* **DATA SUPPLIED**
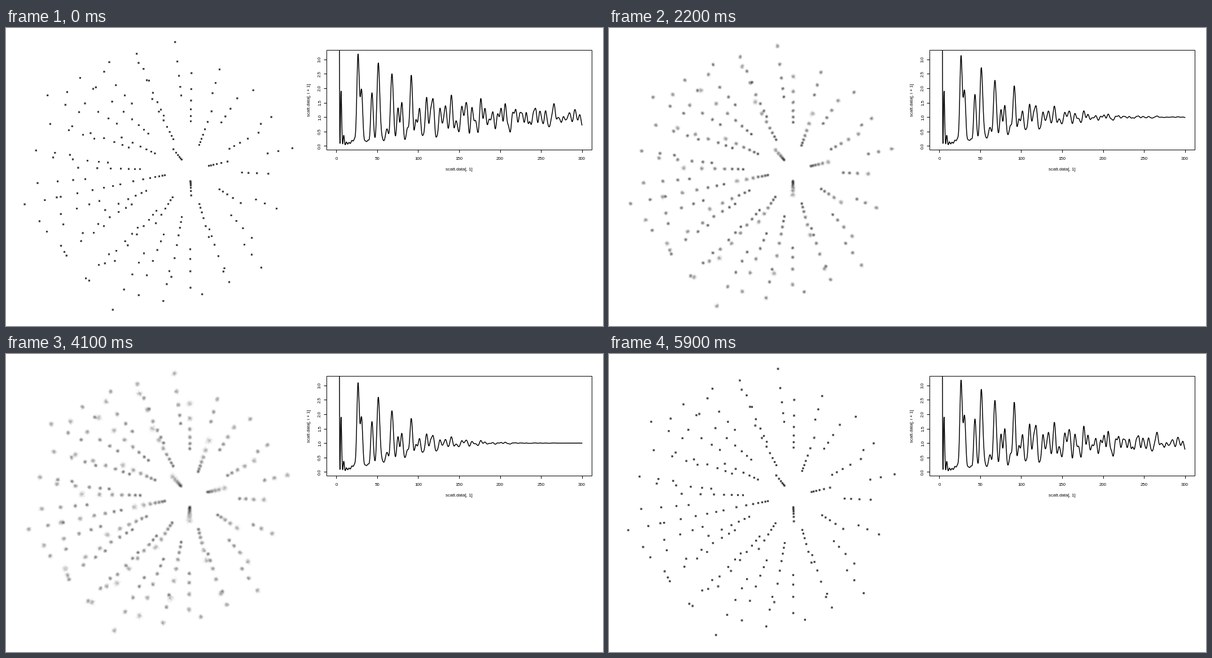
Animation, 1058 px wide and 529 px high, one loop 6.2 s. Source, as a matplotlib script:

```python
import numpy as np
import matplotlib.pyplot as plt
from matplotlib.animation import FuncAnimation
from matplotlib.patches import Rectangle

W, H, DPI = 1058, 529, 100
PX = 72 / DPI                      # one pixel in points
STATES, COPIES = 9, 200
D_NN = 0.2884                      # nearest-neighbour distance, nm
FOCAL, DIST = 492, 7.68            # camera, in nearest-neighbour units

plt.rcParams["font.family"] = "Liberation Sans"
plt.rcParams["font.size"] = 7.92 * PX


def unit(*v):
    return np.array(v) / np.linalg.norm(v)


def fcc_ball(r2max):
    """Spherical fcc cluster, axes along [1-10], [001] and [110]."""
    g = np.arange(-8, 9)
    ijk = np.stack(np.meshgrid(g, g, g), -1).reshape(-1, 3)
    same = (ijk % 2 == ijk[:, :1] % 2).all(1)
    p = ijk[same] * [0.5, np.sqrt(0.5), 0.5]
    return p[(p ** 2).sum(1) < r2max + 0.01]


def debye(p, q):
    """Structure factor of the undisturbed cluster."""
    r2 = ((p[:, None] - p[None]) ** 2).sum(-1)
    shell, count = np.unique(np.rint(r2).astype(int), return_counts=True)
    r = np.sqrt(shell) * D_NN
    return np.sinc(np.outer(q, r) / np.pi) @ count / len(p)


atoms = fcc_ball(12)
e3 = unit(61.5, -11.9, FOCAL)
e1 = unit(0.958, 0.231, -0.1142)
e2 = unit(*np.cross(e1, e3))
cam_atoms = atoms @ np.array([e1, e2, e3])

# Grey level after n faint layers, with 8-bit rounding
shade = [255.0]
for _ in range(400):
    shade.append(shade[-1] - np.floor(shade[-1] * 2 / 255 + 0.5 - 1e-9))
shade = np.array(shade)


def cloud(k):
    """Many thermal snapshots overlaid as faint 3x3 px points."""
    rng = np.random.default_rng(k)
    sigma = 0.001 * (k + 1) / D_NN
    p = cam_atoms + rng.normal(0, sigma, (COPIES,) + cam_atoms.shape)
    depth = DIST * (1 + 0.0044 * k) + p[..., 2]
    xy = H / 2 + FOCAL * p[..., :2] / depth[..., None]
    col, row = np.floor(xy).astype(int).reshape(-1, 2).T
    hits = np.zeros((H, H), int)
    for dy in (-1, 0, 1):
        for dx in (-1, 0, 1):
            np.add.at(hits, (row + dy, col + dx), 1)
    return shade[np.minimum(hits, len(shade) - 1)]


q = np.linspace(0, 300, 1501)
s0 = debye(atoms, q)
curves = [1 + (s0 - 1) * np.exp(-(0.001 * (k + 1) * q) ** 2)
          for k in range(STATES)]
clouds = [cloud(k) for k in range(STATES)]

fig = plt.figure(figsize=(W / DPI, H / DPI), dpi=DPI, facecolor="white")
ax = fig.add_axes([0, 0, 1, 1])
ax.axis("off")

img = ax.imshow(clouds[0], cmap="gray", vmin=0, vmax=255,
                extent=(0, H, H, 0), interpolation="nearest", aspect="auto")
ax.set_xlim(0, W)
ax.set_ylim(H, 0)

# Plot panel, margins counted in text lines
LINE = 9.504
LEFT, RIGHT = H + 4.1 * LINE, W - 2.1 * LINE
TOP, BOTTOM = 4.1 * LINE, H / 2 - 5.1 * LINE


def to_x(v):
    return LEFT + (v + 12) / 324 * (RIGHT - LEFT)


def to_y(v):
    return BOTTOM - (v + 0.128) / 3.456 * (BOTTOM - TOP)


def stroke(x, y):
    ax.plot(x, y, color="black", lw=PX, solid_capstyle="butt")


def label(x, y, s, rot=0):
    ax.text(x, y, s, rotation=rot, rotation_mode="anchor",
            ha="center", va="baseline", color="black")


box = Rectangle((LEFT, TOP), RIGHT - LEFT, BOTTOM - TOP,
                fill=False, ec="black", lw=PX, zorder=3)
ax.add_patch(box)
line, = ax.plot(to_x(q), to_y(curves[0]), color="black", lw=1.5 * PX,
                solid_joinstyle="round")
line.set_clip_path(box)

for v in range(0, 301, 50):
    stroke([to_x(v)] * 2, [BOTTOM, BOTTOM + LINE / 2])
    label(to_x(v), 234, str(v))
for v in np.arange(0, 3.1, 0.5):
    stroke([LEFT - LINE / 2, LEFT], [to_y(v)] * 2)
    label(558, to_y(v), f"{v:.1f}", 90)
label((LEFT + RIGHT) / 2, 253, "scatt.data[, 1]")
label(539, (TOP + BOTTOM) / 2, "scatt.data[, i + 1]", 90)


def update(n):
    # 1 s rest, 0.3 s steps up, 1 s rest, 0.3 s steps down
    k = max(0, min(STATES - 1, 1 + (n - 10) // 3, 7 - (n - 41) // 3))
    img.set_data(clouds[k])
    line.set_ydata(to_y(curves[k]))
    return img, line


anim = FuncAnimation(fig, update, frames=62, interval=100,
                     repeat=True, repeat_delay=0)
plt.show()
```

* **WORK TO BE COMPLETED**
Return the records above exactly as written, but without any of the pictures.

* **FINISHED TASK**
Animation, 1058 px wide and 529 px high, one loop 6.2 s. Source, as a matplotlib script:

```python
import numpy as np
import matplotlib.pyplot as plt
from matplotlib.animation import FuncAnimation
from matplotlib.patches import Rectangle

W, H, DPI = 1058, 529, 100
PX = 72 / DPI                      # one pixel in points
STATES, COPIES = 9, 200
D_NN = 0.2884                      # nearest-neighbour distance, nm
FOCAL, DIST = 492, 7.68            # camera, in nearest-neighbour units

plt.rcParams["font.family"] = "Liberation Sans"
plt.rcParams["font.size"] = 7.92 * PX


def unit(*v):
    return np.array(v) / np.linalg.norm(v)


def fcc_ball(r2max):
    """Spherical fcc cluster, axes along [1-10], [001] and [110]."""
    g = np.arange(-8, 9)
    ijk = np.stack(np.meshgrid(g, g, g), -1).reshape(-1, 3)
    same = (ijk % 2 == ijk[:, :1] % 2).all(1)
    p = ijk[same] * [0.5, np.sqrt(0.5), 0.5]
    return p[(p ** 2).sum(1) < r2max + 0.01]


def debye(p, q):
    """Structure factor of the undisturbed cluster."""
    r2 = ((p[:, None] - p[None]) ** 2).sum(-1)
    shell, count = np.unique(np.rint(r2).astype(int), return_counts=True)
    r = np.sqrt(shell) * D_NN
    return np.sinc(np.outer(q, r) / np.pi) @ count / len(p)


atoms = fcc_ball(12)
e3 = unit(61.5, -11.9, FOCAL)
e1 = unit(0.958, 0.231, -0.1142)
e2 = unit(*np.cross(e1, e3))
cam_atoms = atoms @ np.array([e1, e2, e3])

# Grey level after n faint layers, with 8-bit rounding
shade = [255.0]
for _ in range(400):
    shade.append(shade[-1] - np.floor(shade[-1] * 2 / 255 + 0.5 - 1e-9))
shade = np.array(shade)


def cloud(k):
    """Many thermal snapshots overlaid as faint 3x3 px points."""
    rng = np.random.default_rng(k)
    sigma = 0.001 * (k + 1) / D_NN
    p = cam_atoms + rng.normal(0, sigma, (COPIES,) + cam_atoms.shape)
    depth = DIST * (1 + 0.0044 * k) + p[..., 2]
    xy = H / 2 + FOCAL * p[..., :2] / depth[..., None]
    col, row = np.floor(xy).astype(int).reshape(-1, 2).T
    hits = np.zeros((H, H), int)
    for dy in (-1, 0, 1):
        for dx in (-1, 0, 1):
            np.add.at(hits, (row + dy, col + dx), 1)
    return shade[np.minimum(hits, len(shade) - 1)]


q = np.linspace(0, 300, 1501)
s0 = debye(atoms, q)
curves = [1 + (s0 - 1) * np.exp(-(0.001 * (k + 1) * q) ** 2)
          for k in range(STATES)]
clouds = [cloud(k) for k in range(STATES)]

fig = plt.figure(figsize=(W / DPI, H / DPI), dpi=DPI, facecolor="white")
ax = fig.add_axes([0, 0, 1, 1])
ax.axis("off")

img = ax.imshow(clouds[0], cmap="gray", vmin=0, vmax=255,
                extent=(0, H, H, 0), interpolation="nearest", aspect="auto")
ax.set_xlim(0, W)
ax.set_ylim(H, 0)

# Plot panel, margins counted in text lines
LINE = 9.504
LEFT, RIGHT = H + 4.1 * LINE, W - 2.1 * LINE
TOP, BOTTOM = 4.1 * LINE, H / 2 - 5.1 * LINE


def to_x(v):
    return LEFT + (v + 12) / 324 * (RIGHT - LEFT)


def to_y(v):
    return BOTTOM - (v + 0.128) / 3.456 * (BOTTOM - TOP)


def stroke(x, y):
    ax.plot(x, y, color="black", lw=PX, solid_capstyle="butt")


def label(x, y, s, rot=0):
    ax.text(x, y, s, rotation=rot, rotation_mode="anchor",
            ha="center", va="baseline", color="black")


box = Rectangle((LEFT, TOP), RIGHT - LEFT, BOTTOM - TOP,
                fill=False, ec="black", lw=PX, zorder=3)
ax.add_patch(box)
line, = ax.plot(to_x(q), to_y(curves[0]), color="black", lw=1.5 * PX,
                solid_joinstyle="round")
line.set_clip_path(box)

for v in range(0, 301, 50):
    stroke([to_x(v)] * 2, [BOTTOM, BOTTOM + LINE / 2])
    label(to_x(v), 234, str(v))
for v in np.arange(0, 3.1, 0.5):
    stroke([LEFT - LINE / 2, LEFT], [to_y(v)] * 2)
    label(558, to_y(v), f"{v:.1f}", 90)
label((LEFT + RIGHT) / 2, 253, "scatt.data[, 1]")
label(539, (TOP + BOTTOM) / 2, "scatt.data[, i + 1]", 90)


def update(n):
    # 1 s rest, 0.3 s steps up, 1 s rest, 0.3 s steps down
    k = max(0, min(STATES - 1, 1 + (n - 10) // 3, 7 - (n - 41) // 3))
    img.set_data(clouds[k])
    line.set_ydata(to_y(curves[k]))
    return img, line


anim = FuncAnimation(fig, update, frames=62, interval=100,
                     repeat=True, repeat_delay=0)
plt.show()
```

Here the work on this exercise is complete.